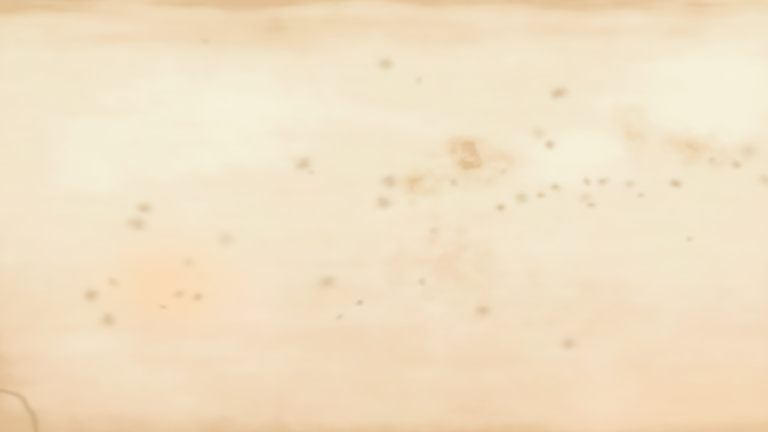
This texture is drawn by a WebGL 2 fragment shader. Its source:

```glsl
#version 300 es
precision highp float;
// Aged parchment: one "age" value per point, built from edge darkening, soft
// fibres, mottling and stains, is mapped through a ramp from ivory to brown.
// A warm glow, hashed specks and a worn corner are laid over it.

uniform vec2 u_resolution;
out vec4 fragColor;

const vec3 IVORY = vec3(0.965, 0.940, 0.855);
const vec3 CREAM = vec3(0.952, 0.895, 0.795);
const vec3 TAN   = vec3(0.938, 0.845, 0.715);
const vec3 BROWN = vec3(0.885, 0.750, 0.585);
const vec3 UMBER = vec3(0.740, 0.600, 0.420);
const vec3 GLOW  = vec3(0.990, 0.855, 0.690);

const float CLOUD_AMOUNT  = 0.34;
const float FIBRE_AMOUNT  = 0.20;
const float MOTTLE_AMOUNT = 0.11;
const float HUE_AMOUNT    = 0.022;
const float SPECK_CELL    = 0.062;
const float SPECK_OPACITY = 0.48;
const float CORNER_RADIUS = 0.085;

// Integer hash: two values in 0..1 for each lattice cell
vec2 hash2(vec2 cell) {
    uvec2 q = uvec2(ivec2(cell) + 4096);
    uint h = q.x * 1597u ^ q.y * 51749u;
    h = (h ^ (h >> 15)) * 73244475u;
    h = (h ^ (h >> 15)) * 73244475u;
    h ^= h >> 16;
    return vec2(h & 65535u, h >> 16) / 65535.0;
}

float cornerSlope(vec2 cell, vec2 offset) {
    float angle = 6.28318 * hash2(cell).x;
    return dot(vec2(cos(angle), sin(angle)), offset);
}

float gradientNoise(vec2 p) {
    vec2 i = floor(p), f = p - i;
    vec2 w = f * f * f * (f * (f * 6.0 - 15.0) + 10.0);
    vec2 e = vec2(1.0, 0.0);
    float low  = mix(cornerSlope(i, f), cornerSlope(i + e, f - e), w.x);
    float high = mix(cornerSlope(i + e.yx, f - e.yx), cornerSlope(i + 1.0, f - 1.0), w.x);
    return mix(low, high, w.y);
}

float fbm(vec2 p) {
    float sum = 0.0, gain = 0.55;
    for (int k = 0; k < 4; k++) {
        sum += gain * gradientNoise(p);
        p = mat2(1.6, 0.6, -0.6, 1.6) * p + 17.3;
        gain *= 0.5;
    }
    return sum;
}

// Soft elliptical falloff
float blot(vec2 p, vec2 centre, vec2 radius) {
    vec2 d = (p - centre) / radius;
    return exp(-dot(d, d));
}

// Likelihood of specks: a loose band on the right and the glow on the left
float speckDensity(vec2 p) {
    return 0.40 * blot(p, vec2(1.25, 0.53), vec2(0.62, 0.21))
         + 0.60 * blot(p, vec2(0.36, 0.31), vec2(0.16, 0.06))
         + 0.45 * blot(p, vec2(1.60, 0.66), vec2(0.16, 0.08));
}

float specks(vec2 p) {
    vec2 home = floor(p / SPECK_CELL);
    float cover = 0.0;
    for (int k = 0; k < 9; k++) {
        vec2 cell = home + vec2(k % 3 - 1, k / 3 - 1);
        vec2 centre = (cell + hash2(cell)) * SPECK_CELL;
        vec2 kind = hash2(cell + 211.0);
        float radius = mix(0.007, 0.017, kind.y * kind.y);
        float present = step(kind.x, speckDensity(centre));
        float strength = mix(0.35, 1.0, hash2(cell + 503.0).x);
        cover = max(cover, present * strength * blot(p, centre, radius * vec2(1.15, 0.9)));
    }
    return cover;
}

vec3 ageRamp(float age) {
    vec3 c = mix(IVORY, CREAM, smoothstep(0.0, 0.36, age));
    c = mix(c, TAN, smoothstep(0.32, 0.68, age));
    c = mix(c, BROWN, smoothstep(0.64, 1.0, age));
    return mix(c, UMBER, 0.5 * smoothstep(1.0, 1.6, age));
}

void main() {
    vec2 p = gl_FragCoord.xy / u_resolution.y;
    float width = u_resolution.x / u_resolution.y;
    float cloud = fbm(p * 3.2 + 5.0);
    float fibre = fbm(p * vec2(2.6, 17.0) + 31.0);
    float mottle = fbm(p * vec2(19.0, 23.0) + 71.0);
    vec2 warped = p + 0.06 * vec2(fbm(p * 8.0 + 11.0), fbm(p * 8.0 + 47.0));

    // Edges: broad darkening below, a fibrous band above, a worn left side
    float lower = 1.0 - smoothstep(0.08, 0.64, p.y);
    float topBand = exp((p.y - 1.0) / 0.055);
    float age = 0.25 + 0.27 * lower + 0.36 * exp(-p.y / 0.05);
    age += topBand * (0.40 + 0.8 * fibre) + 0.14 * smoothstep(0.72, 1.0, p.y);
    age += 0.24 * exp(-p.x / 0.11) * (0.35 + lower);
    age += 0.08 * exp((p.x - width) / 0.05);
    age += 0.30 * blot(warped, vec2(0.62, 0.95), vec2(0.22, 0.07));

    // Bleached patches
    age -= 0.20 * blot(warped, vec2(0.44, 0.71), vec2(0.24, 0.13));
    age -= 0.25 * blot(warped, vec2(1.68, 0.81), vec2(0.19, 0.12));
    age -= 0.16 * blot(warped, vec2(1.30, 0.63), vec2(0.13, 0.06));

    // Stains with ragged borders
    float stain = 0.75 * blot(warped, vec2(1.09, 0.635), vec2(0.070, 0.050));
    stain += 0.48 * blot(warped, vec2(0.97, 0.58), vec2(0.050, 0.035));
    stain += 0.42 * blot(warped, vec2(1.62, 0.65), vec2(0.085, 0.040));
    stain += 0.36 * blot(warped, vec2(1.47, 0.70), vec2(0.040, 0.060));
    stain += 0.22 * blot(warped, vec2(1.02, 0.42), vec2(0.130, 0.140));
    age += stain * (1.0 + 1.3 * mottle);
    age += CLOUD_AMOUNT * cloud + FIBRE_AMOUNT * fibre + MOTTLE_AMOUNT * mottle;

    // Colour: ramp, warm glow, slow drift between yellow and pink
    vec3 colour = ageRamp(age);
    float glow = blot(warped, vec2(0.39, 0.34), vec2(0.15, 0.10));
    glow += 0.45 * blot(warped, vec2(1.70, 0.06), vec2(0.45, 0.12));
    colour = mix(colour, GLOW, 0.75 * min(glow, 1.0));
    float hue = fbm(p * 6.0 + 91.0) + 0.45 * (lower - 0.5);
    colour += HUE_AMOUNT * hue * vec3(0.5, -0.5, 0.3);

    // Specks and the curled lower-left corner
    vec2 frayed = p + 0.012 * vec2(mottle, fbm(p * 27.0));
    colour = mix(colour, UMBER, SPECK_OPACITY * specks(frayed));
    float rim = (length(warped) - CORNER_RADIUS) / 0.009;
    colour = mix(colour, UMBER, 0.45 * exp(-rim * rim));
    fragColor = vec4(clamp(colour, 0.0, 1.0), 1.0);
}
```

========================================================================

Exercise: Going through the entries above, count the lines that have the word "return" and state that count alone.

Response: 8